The D.C. Court of Appeals yesterday warned motorists attempting to avoid police radar in the city that they better "leave their 'Fuzzbusters' behind."

A three-judge panel unanimously upheld the constitutionality of the city's ban on the radar detection devices, reminding travelers that just carrying one inside a car unused is unlawful.

"Radar detectors have no utility other than aiding an illicit effort to drive in an irresponsible manner, evading society's punishment for such conduct," wrote Judge Frank Q. Nebeker.

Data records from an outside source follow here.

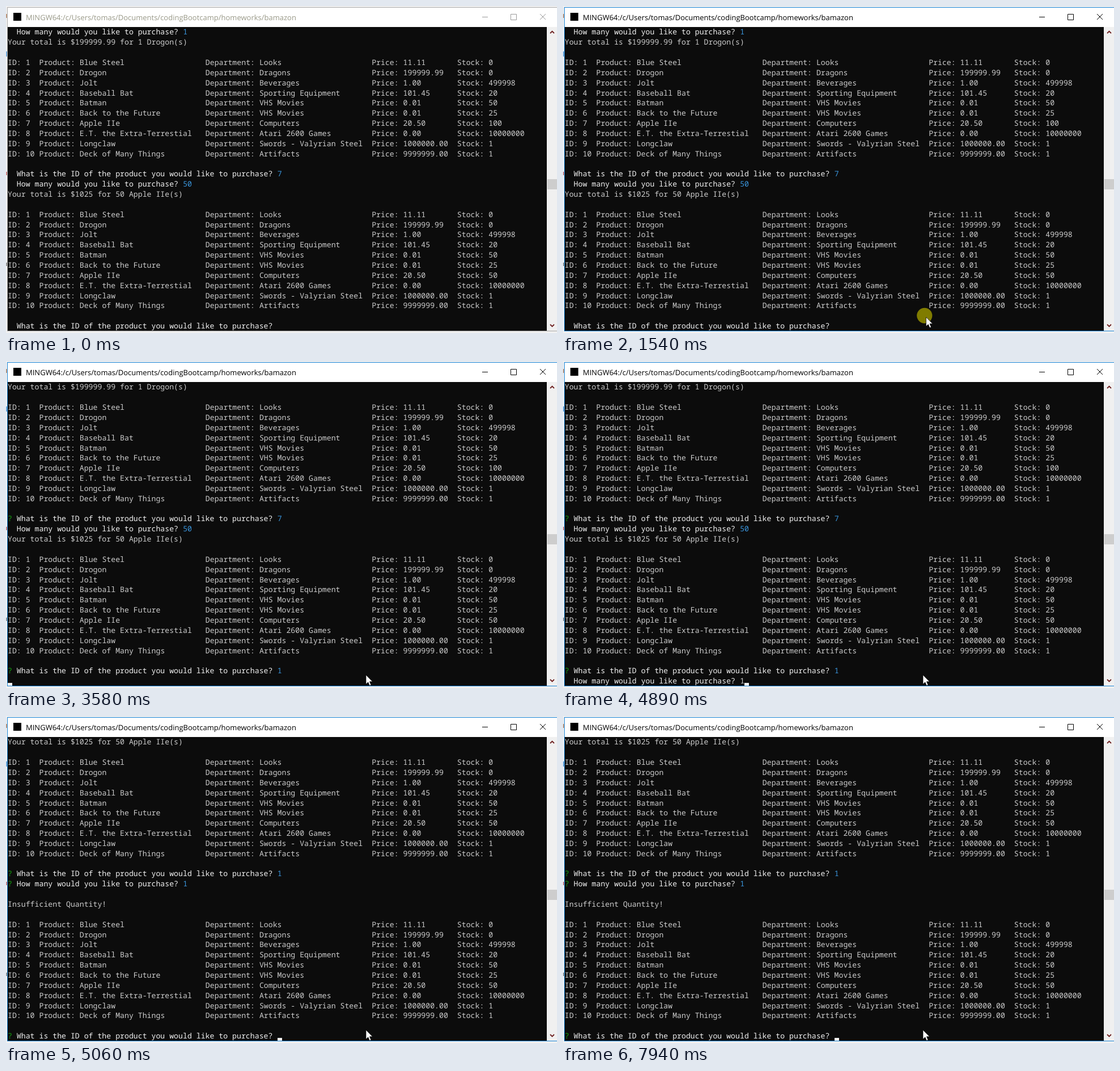
Recreate the animation shown at these times as an HTML page. Size 972x576 px, loop 8 s.

```html
<!DOCTYPE html>
<html lang="en">
<head>
<meta charset="utf-8">
<title>Terminal session</title>
<style>
  html, body { margin: 0; width: 100%; height: 100%; overflow: hidden; background: #f0f0f0; }
  svg { display: block; }
  text { white-space: pre; text-rendering: geometricPrecision; }
  #rows text { font: 13.21px "Noto Sans Mono", monospace; }
  #title { font: 13px "Open Sans", sans-serif; }
</style>
</head>
<body>
<svg width="972" height="576" viewBox="0 0 972 576">
  <rect width="972" height="576" fill="#f0f0f0"/>
  <g id="strip">
    <rect y="14" width="1.5" height="7" fill="#b08060"/>
    <rect y="80" width="1.5" height="9" fill="#4a90d0"/>
    <rect y="292" width="1.5" height="6" fill="#c06060"/>
    <rect y="452" width="1.5" height="6" fill="#777"/>
  </g>
  <rect id="frame" x="2" y="2" width="980" height="571"/>
  <rect x="3" y="3" width="969" height="34" fill="#fff"/>
  <rect x="13" y="12" width="14" height="14" fill="#000"/>
  <text id="title" x="35" y="24.5">MINGW64:/c/Users/tomas/Documents/codingBootcamp/homeworks/bamazon</text>
  <path id="buttons" fill="none" d="M840 19.5h10M890.5 14.5h10v10h-10zM942 14l10 10M952 14l-10 10"/>
  <rect x="3" y="37" width="951" height="535" fill="#0c0c0c"/>
  <rect x="954" y="37" width="18" height="535" fill="#f0f0f0"/>
  <rect id="thumb" x="955" width="17" height="18" fill="#cdcdcd"/>
  <path d="M960 48l3.5-3.5 3.5 3.5M960 561l3.5 3.5 3.5-3.5" fill="none" stroke="#6e2020" stroke-width="1.8"/>
  <g id="rows"></g>
  <rect id="caret" width="8" height="5" fill="#f2f2f2"/>
  <circle id="click" cx="637.8" cy="545.3" r="13.6" fill="#807c00"/>
  <path id="pointer" d="M0 0V16.3L3.8 12.8 6.4 18.8 9 17.7 6.5 11.8H11.6Z" fill="#fff" stroke="#000" stroke-width=".7"/>
</svg>
<script>
const LOOP = 8000, LEFT = 3, TOP = 37, CELL = 7.928, PITCH = 17.85, LAST = 29;
const GREY = '#cccccc', WHITE = '#f2f2f2', BLUE = '#3a96dd', GREEN = '#13a10e';
const $ = id => document.getElementById(id);

const goods = stock7 => [
  ['Blue Steel', 'Looks', '11.11', 0],
  ['Drogon', 'Dragons', '199999.99', 0],
  ['Jolt', 'Beverages', '1.00', 499998],
  ['Baseball Bat', 'Sporting Equipment', '101.45', 20],
  ['Batman', 'VHS Movies', '0.01', 50],
  ['Back to the Future', 'VHS Movies', '0.01', 25],
  ['Apple IIe', 'Computers', '20.50', stock7],
  ['E.T. the Extra-Terrestial', 'Atari 2600 Games', '0.00', 10000000],
  ['Longclaw', 'Swords - Valyrian Steel', '1000000.00', 1],
  ['Deck of Many Things', 'Artifacts', '9999999.00', 1]
];

// A line is a list of pieces: [column, text, colour]
const plain = s => [[0, s, GREY]];
const table = stock7 => goods(stock7).map(([name, dept, price, stock], i) => [
  [0, 'ID: ' + (i + 1), GREY],
  [7, 'Product: ' + name, GREY],
  [44, 'Department: ' + dept, GREY],
  [81, 'Price: ' + price, GREY],
  [100, 'Stock: ' + stock, GREY]
]);
const ask = (question, col, answer, mark, colour = BLUE) => [
  [0, mark ? '?' : '', GREEN], [2, question, WHITE], [col, answer, colour]
];
const askId = (...a) => ask('What is the ID of the product you would like to purchase?', 60, ...a);
const askCount = (...a) => ask('How many would you like to purchase?', 39, ...a);

function session(t) {
  const sent = t >= 3580, done = t >= 4990;
  const lines = [
    askCount('1', false),
    plain('Your total is $199999.99 for 1 Drogon(s)'), [],
    ...table(100), [],
    askId('7', sent),
    askCount('50', done),
    plain('Your total is $1025 for 50 Apple IIe(s)'), [],
    ...table(50), [],
    askId(t >= 2880 ? '1' : '', sent, sent ? BLUE : GREY)
  ];
  if (sent) lines.push(t < 3650 ? [] : askCount(t >= 4890 ? '1' : '', done, done ? BLUE : GREY));
  if (done) {
    const list = table(50);
    lines.push([], plain('Insufficient Quantity!'), []);
    if (t < 5060) lines.push(...list.slice(0, 2), []);
    else lines.push(...list, [], askId('', true));
  }
  return lines.slice(-LAST - 1);
}

// [time, caret column]; -1 hides the caret
const carets = [
  [0, -1], [2175, 60], [2660, -1], [2880, 61], [3210, -1], [3580, 0], [3650, 39],
  [4200, -1], [4750, 39], [4890, 40], [4990, 0], [5060, 60], [5300, -1], [5770, 60],
  [6310, -1], [6860, 60], [7290, -1], [7940, 60]
];

// [start, end, steps, x0, y0, x1, y1]
const moves = [
  [320, 320, 1, 728, 491, 702, 466],
  [620, 1070, 7, 702, 466, 642, 542],
  [1300, 1385, 2, 642, 542, 640.5, 548],
  [2090, 2430, 5, 640.5, 548, 635, 553]
];

function pointerAt(t) {
  let pos = [728, 491];
  for (const [a, b, n, x0, y0, x1, y1] of moves) {
    if (t < a) break;
    const k = b > a ? Math.floor((t - a) / (b - a) * (n - 1) + 1e-6) : 0;
    const p = Math.min(1, (k + 1) / n), e = p * p * (3 - 2 * p);
    pos = [x0 + (x1 - x0) * e, y0 + (y1 - y0) * e];
  }
  return pos;
}

const set = (id, attrs) => {
  for (const k in attrs) $(id).setAttribute(k, attrs[k]);
};
const show = (id, on) => set(id, { visibility: on ? 'visible' : 'hidden' });

const redraws = [0, 2880, 3580, 3650, 4890, 4990, 5060];
let drawn = -1;

function drawRows(t) {
  const stage = redraws.filter(r => r <= t).length;
  if (stage === drawn) return;
  drawn = stage;
  $('rows').innerHTML = session(t).map((line, row) => line.map(([col, s, colour]) =>
    `<text x="${LEFT + col * CELL}" y="${TOP + 13.4 + row * PITCH}" fill="${colour}">${s}</text>`
  ).join('')).join('');
}

function render(t) {
  const active = t >= 1385;
  const ink = active ? '#000' : '#999';
  drawRows(t);
  set('frame', { fill: active ? '#1883d7' : '#aaa' });
  set('title', { fill: active ? '#000' : '#999988' });
  set('buttons', { stroke: ink });
  set('thumb', { y: t >= 4990 ? 306 : 305 });

  const col = carets.filter(c => c[0] <= t).pop()[1];
  show('caret', col >= 0);
  set('caret', { x: Math.round(LEFT + col * CELL), y: 567 });

  show('click', t >= 1385 && t < 1640);
  show('pointer', t >= 220);
  set('pointer', { transform: `translate(${pointerAt(t)})` });
}

function tick(now) {
  render(now % LOOP);
  requestAnimationFrame(tick);
}
render(0);
requestAnimationFrame(tick);
</script>
</body>
</html>
```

Besides the District of Columbia, only two states -- Virginia and Michigan -- prohibit the use of police radar detectors, according to a spokesman for Electrolert, one of several manufacturers of the devices. The devices are popularly called "Fuzzbusters," the trade name Electrolert adopted for them. The Electrolert spokesman estimated that more than 2 million Fuzzbusters are in use on the nation's highways.

The District law that prohibits possession as well as use of the device in a vehicle is the first to be upheld by an appellate court, according to Electrolert..

"It's a lovely victory," said Asst. Corporation Counsel Philip T. Van Zile. D.C. police officials said that each year they seize 50 to 60 of the devices, which are several inches long and range in price from $99 to $300.

"We feel they are not illegal," said Janice Lee, of Electrolert, in Troy, Ohio. "They work on the same principal as an AM-FM radio. They just receive radio waves. Everyone has the right to receive radio waves."

"We hardly get any reverberations from D.C.," where the fine for violating the radar detector law is $50, Lee said. "I'm sure now that this decision has come down, we're going to get a little flak."

Mark H. Kaufman, who represented the six motorists involved in the appeals case, said, "None of the individuals were really concerned about being fined $50. They felt the statute was unconstitutional and an infringement of their rights. I thought we had a good chance of winning."

Kaufman contended that in prohibiting the mere possession of the devices, the D.C. law was unconstitutionally broad. He also argued that only the U.S. government, through the Federal Communications Commission, should be able to regulate the devices.

Nebeker noted, however, that while a radar detector is indeed a radio receiver, its purpose is to avoid police and that it does not receive the kind of "communication" localities cannot regulate.

Nebeker's opinion, which upheld a D.C. Superior Court decision by Judge James A. Washington, Jr., was joined by Judges John W. Kern III and George R. Gallagher.